Start of EXERCISE INPUT

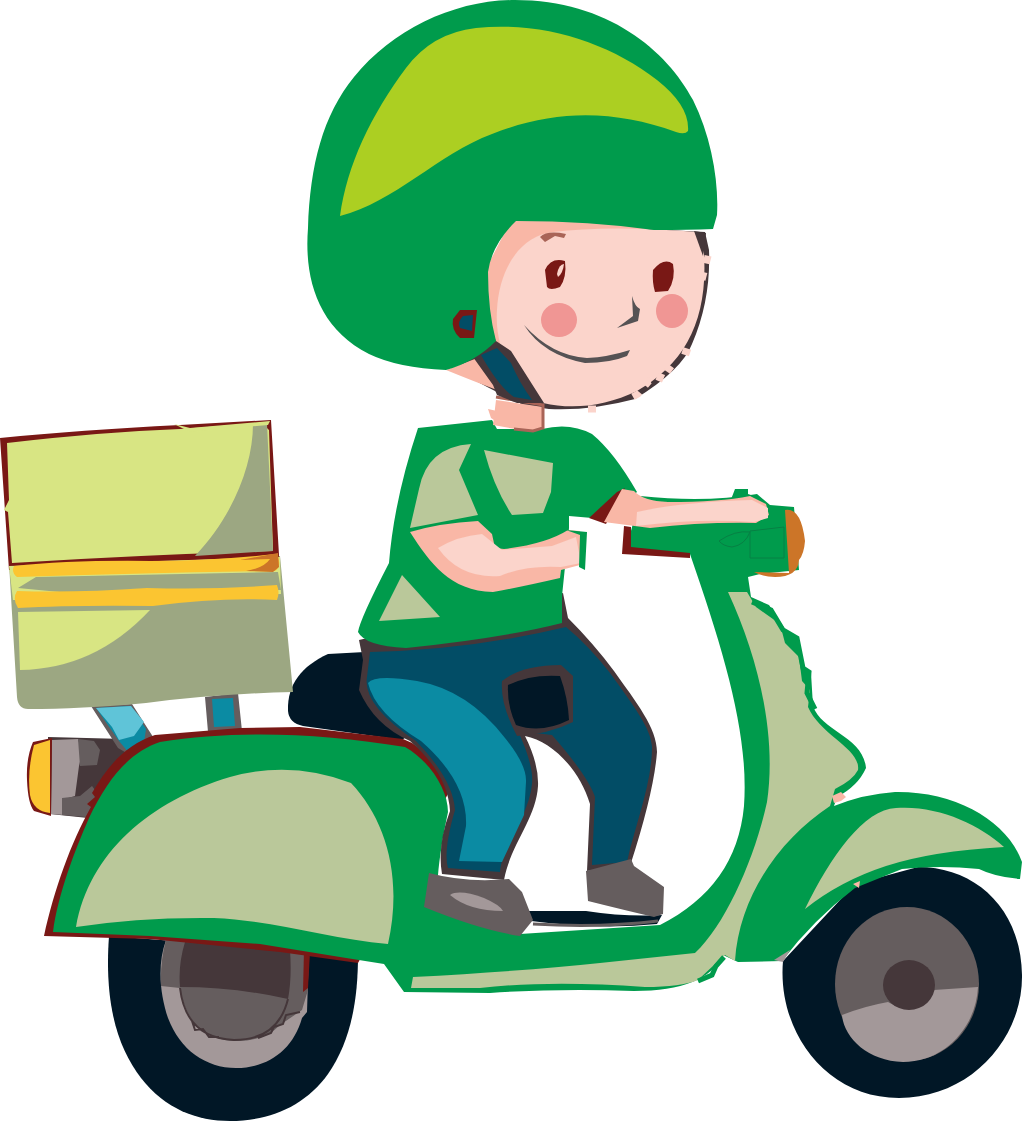
<!DOCTYPE html>
<html lang="en">
<head>
<meta charset="utf-8">
<title>Delivery rider on a green scooter</title>
<style>
:root{--green:#009b4c;--lime:#accf22;--sage:#bac89a;--olive:#9ca782;--pale:#d8e583;--yellow:#fbc531;--amber:#cc7528;--maroon:#791815;--navy:#011726;--denim:#024d66;--teal:#0b8ba3;--sky:#5fc4d8;--skin:#fbd4cb;--blush:#f9b7a6;--cheek:#f09694;--outline:#45373a;--gray:#655d5e;--light:#a39899}
html,body{margin:0;background:#fff;overflow:hidden}
svg{display:block;width:1024px;height:1122px}
.green{fill:var(--green)}.lime{fill:var(--lime)}.sage{fill:var(--sage)}.olive{fill:var(--olive)}.pale{fill:var(--pale)}.yellow{fill:var(--yellow)}.amber{fill:var(--amber)}.maroon{fill:var(--maroon)}.navy{fill:var(--navy)}.denim{fill:var(--denim)}.teal{fill:var(--teal)}.sky{fill:var(--sky)}.skin{fill:var(--skin)}.blush{fill:var(--blush)}.cheek{fill:var(--cheek)}.outline{fill:var(--outline)}.gray{fill:var(--gray)}.light{fill:var(--light)}.white{fill:#fff}
</style>
</head>
<body>
<svg viewBox="0 0 1024 1122" role="img" aria-label="Smiling delivery rider in a green helmet on a green scooter with a delivery box">
<g id="rear-wheel">
<path class="navy" d="M109 936C104 1005 118 1048 141 1078C165 1109 197 1121 230 1121C270 1121 305 1106 328 1074C350 1042 358 1003 358 955Z"/>
<path class="light" d="M166 940C157 965 160 994 168 1018C180 1050 206 1068 236 1068C268 1068 293 1050 302 1018L307 1012L309 950Z"/>
<path class="gray" d="M166 940Q160 962 161 986L180 988Q184 1013 198 1027Q212 1040 234 1041Q264 1042 280 1025L302 1010L308 990V950Z"/>
<path class="outline" d="M185 942Q178 965 180 987Q235 987 288 999Q292 978 290 950Z"/>
<path d="M180 988Q186 1038 234 1040Q278 1040 288 999M192 1021L195 1030L203 1029L209 1037L219 1037M258 1038L271 1033L274 1027L283 1024L286 1015L300 1012" fill="none" stroke="var(--outline)" stroke-width="2"/>
<path class="maroon" d="M304 950L310 952L308 988L303 992Z"/>
</g>
<g id="tail-lamp">
<path class="outline" d="M48 737L125 739L135 748L112 768L88 818L50 814Z"/>
<path class="light" d="M52 740L78 739L82 753L79 766L75 796L62 800L64 815L51 814Z"/>
<path class="gray" d="M78 739L94 741L100 750L97 765L80 766ZM62 798L80 796L92 786L98 794L86 817L62 815Z"/>
<path class="maroon" d="M52 738L33 742Q26 758 27 780Q28 804 34 811L51 816Z"/>
<path class="yellow" d="M50 740L34 745Q27 771 30 795Q33 811 50 813Z"/>
</g>
<g id="seat">
<path class="navy" d="M365 652L328 654C302 666 287 684 288 711Q289 723 303 726L402 740L428 720Z"/>
</g>
<g id="box-supports">
<path class="gray" d="M205 697L238 693L242 731L208 732ZM91 706L132 704L155 740L130 755L118 748Z"/>
<path class="teal" d="M212 699L233 698L235 726L214 727ZM96 708L131 706L146 729L144 743L129 753L119 741Z"/>
<path class="sky" d="M96 708L131 706L144 722L134 736L119 740L112 727Z"/>
</g>
<g id="delivery-box">
<path class="olive" d="M9 563L280 556L293 692Q215 694 146 703Q80 709 28 709Q18 709 17 697Z"/>
<path class="maroon" d="M0 438Q80 430 180 425L271 420L279 555L278 570L9 570Z"/>
<path class="pale" d="M7 443Q100 432 180 429L262 423L269 430L273 551Q140 555 12 563L8 512L4 510L9 500Z"/>
<path class="olive" d="M253 424L267 424L273 551L195 556C233 516 253 465 253 424Z"/>
<path class="pale" d="M174 424L190 428L270 421L268 425L190 432ZM9 566L280 557L281 594L13 600Z"/>
<path class="olive" d="M36 577L278 572L281 590L70 593L18 588Z"/>
<path class="yellow" d="M14 566Q70 560 150 561Q210 561 276 554Q283 565 275 571Q140 573 17 577Q11 572 14 566Z"/>
<path class="amber" d="M240 560L278 553L279 567L273 572L246 571Q264 568 270 559Z"/>
<path class="yellow" d="M17 591Q75 593 147 588Q216 590 277 585Q280 593 277 600Q220 597 153 606Q70 605 18 608Q12 599 17 591Z"/>
<path class="pale" d="M18 612L150 610Q95 669 20 670Z"/>
</g>
<g id="front-wheel">
<path class="navy" d="M783 961C777 1030 825 1098 899 1098C971 1098 1023 1038 1022 975C1021 908 975 867 918 867L855 884Z"/>
<ellipse class="gray" cx="907" cy="984" rx="72" ry="77"/>
<path class="light" d="M842 1015Q865 1006 888 1002Q910 1016 934 990L978 987C976 1027 945 1062 903 1062C868 1061 844 1038 842 1015Z"/>
<ellipse class="outline" cx="909" cy="985" rx="26" ry="25"/>
</g>
<g id="scooter-body">
<path class="maroon" d="M44 936C54 890 71 842 91 807L87 804L95 797L92 793C110 762 128 744 155 735L240 728L300 727L403 739Q428 747 450 790L358 963L280 952L150 939Z"/>
<path class="green" d="M53 932C58 894 75 850 89 818C108 778 130 752 160 742C235 730 320 733 405 747C430 761 448 790 448 812Q440 850 438 875L428 905L520 934L660 925C711 899 739 860 744 806C749 735 725 655 690 554L631 548V531L640 496Q705 503 757 494L770 505L794 507L799 570L760 574L748 577L751 597L769 605L787 632L797 641L803 669L811 673L813 706C822 732 863 736 866 768Q858 786 837 797L834 806Q864 794 895 792C957 791 1008 822 1022 862L1020 879Q995 877 979 869Q940 865 902 869L855 888Q813 920 782 961L738 962L723 955Q706 991 634 991Q560 988 490 993L404 992L384 964L340 957L260 944L150 936Z"/>
<path class="sage" d="M76 927C89 853 150 801 230 777Q291 760 351 783C386 820 403 877 388 944C330 939 270 920 214 918Q140 917 76 927Z"/>
<path class="sage" d="M728 592H747L756 607L780 624L785 643L799 657L802 681L810 690L808 707C820 735 861 749 858 770Q853 780 835 789L830 806C780 839 739 896 735 961L725 955L715 964L698 980Q681 987 645 987Q550 980 480 988H411L413 977Q525 971 600 963L695 953C726 924 755 857 767 802C777 734 758 657 728 592Z"/>
<path d="M724 957L716 966L712 975L698 981M752 602L771 610L783 630L797 638L803 668L809 672L807 693L815 709" fill="none" stroke="var(--green)" stroke-width="5"/>
<path class="sage" d="M805 909C831 856 864 809 896 808C937 805 979 824 1004 847Q932 851 886 866Q840 881 805 909Z"/>
<path class="blush" d="M832 796L841 792L846 797L841 801L834 803ZM853 884L860 881L859 888Z"/>
<path class="light" d="M774 960L790 950L783 962Z"/>
</g>
<g id="handlebar">
<path class="maroon" d="M624 526L631 527L631 547L690 553V558L622 554Z"/>
<path d="M719 541Q735 530 750 532Q745 545 732 547Q723 546 719 541ZM750 531L784 527V558H750Z" fill="none" stroke="#078044" stroke-width="1"/>
<path class="amber" d="M785 510Q801 507 805 541Q804 554 799 560Q798 577 775 577Q763 577 754 572L789 573Z"/>
<path class="green" d="M735 489H748V494L760 498L757 506L730 502Z"/>
</g>
<g id="footboard">
<path class="navy" d="M526 911L586 911Q625 917 662 915L657 924Q600 930 531 921Z"/>
<path d="M533 924Q600 928 658 921" fill="none" stroke="var(--gray)" stroke-width="3"/>
</g>
<g id="legs">
<path class="outline" d="M359 640L563 593L568 618Q594 644 614 671C636 702 657 728 657 752Q654 792 630 866L587 871L590 804C580 770 552 741 525 736Q539 764 538 786C536 819 511 843 504 880L442 874Q437 845 450 811Q448 774 410 741Q374 725 359 690L363 660Z"/>
<path class="denim" d="M370 652Q470 650 566 627Q588 645 610 673C633 705 651 728 652 747C652 784 635 825 627 862L592 865L595 797Q588 776 552 735L518 731Q534 766 532 784C529 816 502 846 500 872L448 868Q443 851 455 810Q453 779 416 741Q362 705 367 677Z"/>
<path class="teal" d="M368 683Q375 674 417 681Q468 690 505 738Q527 765 526 782L524 815L502 862L459 861L466 826Q468 782 421 741Q375 713 368 683Z"/>
<path class="outline" d="M502 681Q522 665 561 665L573 676V722Q549 734 517 736Q500 704 502 681Z"/>
<path class="navy" d="M508 685Q531 674 560 676Q568 698 569 720Q541 734 516 725Q507 706 508 685Z"/>
<path class="gray" d="M429 873Q466 883 509 879L522 892L533 920L520 936Q480 930 424 907ZM586 871L631 859L634 866L664 887L663 914L654 917Q624 910 588 901Z"/>
<path class="light" d="M450 895Q459 889 484 898Q500 905 503 911Q469 911 450 895Z"/>
</g>
<g id="rear-shirt-and-arms">
<path class="green" d="M418 428L492 420L497 429H542Q570 422 592 434Q614 452 637 492L604 519L569 516V528L562 596V623Q503 638 406 648Q365 646 358 632Q360 619 389 563Q394 500 418 428Z"/>
<path class="sage" d="M471 444Q427 447 419 489L410 528L478 515L459 470ZM484 450L553 463L551 492L543 513L512 515Q494 488 484 450ZM402 575L440 617L379 621Z"/>
<path class="blush" d="M410 532Q440 523 478 521L492 534L495 548L504 549Q546 544 568 530L580 531V565L561 570L560 578Q521 587 493 592C450 591 430 563 410 532Z"/>
<path class="skin" d="M438 548Q458 536 482 534L502 550L552 546L576 537L581 563L561 567Q525 565 500 576Q460 579 438 548Z"/>
<path class="green" d="M566 530L587 532L585 570L579 567L580 535Z"/>
<path class="maroon" d="M617 492L625 488L606 524L589 518Z"/>
<path class="blush" d="M622 489L634 491Q643 501 668 502Q720 502 750 496L766 504L769 515L756 523Q701 522 650 528L604 522Z"/>
<path class="skin" d="M637 512Q680 502 752 500L768 508V518L754 522Q700 518 636 526Z"/>
</g>
<g id="head">
<path class="outline" d="M459 371Q475 381 497 392L493 350L521 405L549 409Q590 411 635 399Q682 370 692 344Q711 300 709 250L705 232L515 222L490 270Z"/>
<path class="blush" d="M446 370L480 357L497 390Q473 381 446 370ZM496 400L543 407V428L533 432L493 425Z"/>
<path d="M496 397L543 405V428L533 431L514 429" fill="none" stroke="#a96457" stroke-width="3"/>
<path class="blush" d="M511 220L620 220L650 230L510 350L498 348Q480 295 488 265Z"/>
<path class="skin" d="M698 232L704 254C708 320 685 364 637 391C606 406 573 410 543 403C516 391 494 350 497 310C499 267 522 235 553 232Q610 225 698 232Z"/>
<g id="jaw-flecks" fill="none" stroke="var(--skin)" stroke-width="7" stroke-dasharray="8 9"><path d="M702 280L709 252M690 353L681 350M672 371L665 366L658 383L649 381L638 394L627 400M588 409H602"/></g>
<path class="outline" d="M694 231L706 233L703 256Z"/>
<path d="M540 237Q547 230 566 234L564 238L555 236L545 242Z" fill="#a96457"/>
<path class="maroon" d="M545 270Q551 257 565 261Q567 277 560 287Q550 291 547 287ZM653 270Q664 257 673 264Q676 279 668 291L655 292Q652 282 653 270Z"/>
<path class="skin" d="M557 274Q559 264 564 264Q563 273 558 277Z"/>
<ellipse class="cheek" cx="559" cy="320" rx="18" ry="17"/><ellipse class="cheek" cx="672" cy="311" rx="16" ry="17"/>
<path d="M632 296Q635 307 640 309L638 321L617 328L633 316ZM524 325Q552 356 587 358Q608 357 630 350L627 356Q610 363 585 363Q543 355 524 325Z" fill="#555254"/>
<path class="outline" d="M473 357L496 341L511 351L544 403L517 403L497 395L493 385Z"/>
<path class="denim" d="M481 355L497 348L511 363Q519 382 532 400L514 397Q499 387 481 355Z"/>
<path class="blush" d="M488 409L497 411V422L491 418Z"/>
</g>
<g id="helmet">
<path class="green" d="M515 0C608 0 667 51 693 100C711 136 719 181 717 215L713 229Q689 230 654 230Q590 221 516 221Q492 244 488 272Q488 311 496 341Q475 362 446 370Q398 368 369 354C318 328 304 279 308 228C310 165 323 115 354 77C393 29 455 0 515 0Z"/>
<path class="lime" d="M340 216C347 165 371 115 406 68Q432 33 476 28C544 21 609 43 657 80Q690 106 688 131Q685 135 676 132C614 110 556 109 492 134C438 154 395 202 340 216Z"/>
<path class="maroon" d="M460 310H477L474 338H460Q451 330 453 319Z"/>
<path class="denim" d="M463 316L473 315L472 331L460 328Q457 322 463 316Z"/>
</g>
</svg>
</body>
</html>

End of EXERCISE INPUT

_ASSIGNMENT_
Read through the records above and copy the lines that contain "scooter".

_EXERCISE RESPONSE_
<title>Delivery rider on a green scooter</title>
<svg viewBox="0 0 1024 1122" role="img" aria-label="Smiling delivery rider in a green helmet on a green scooter with a delivery box">
<g id="scooter-body">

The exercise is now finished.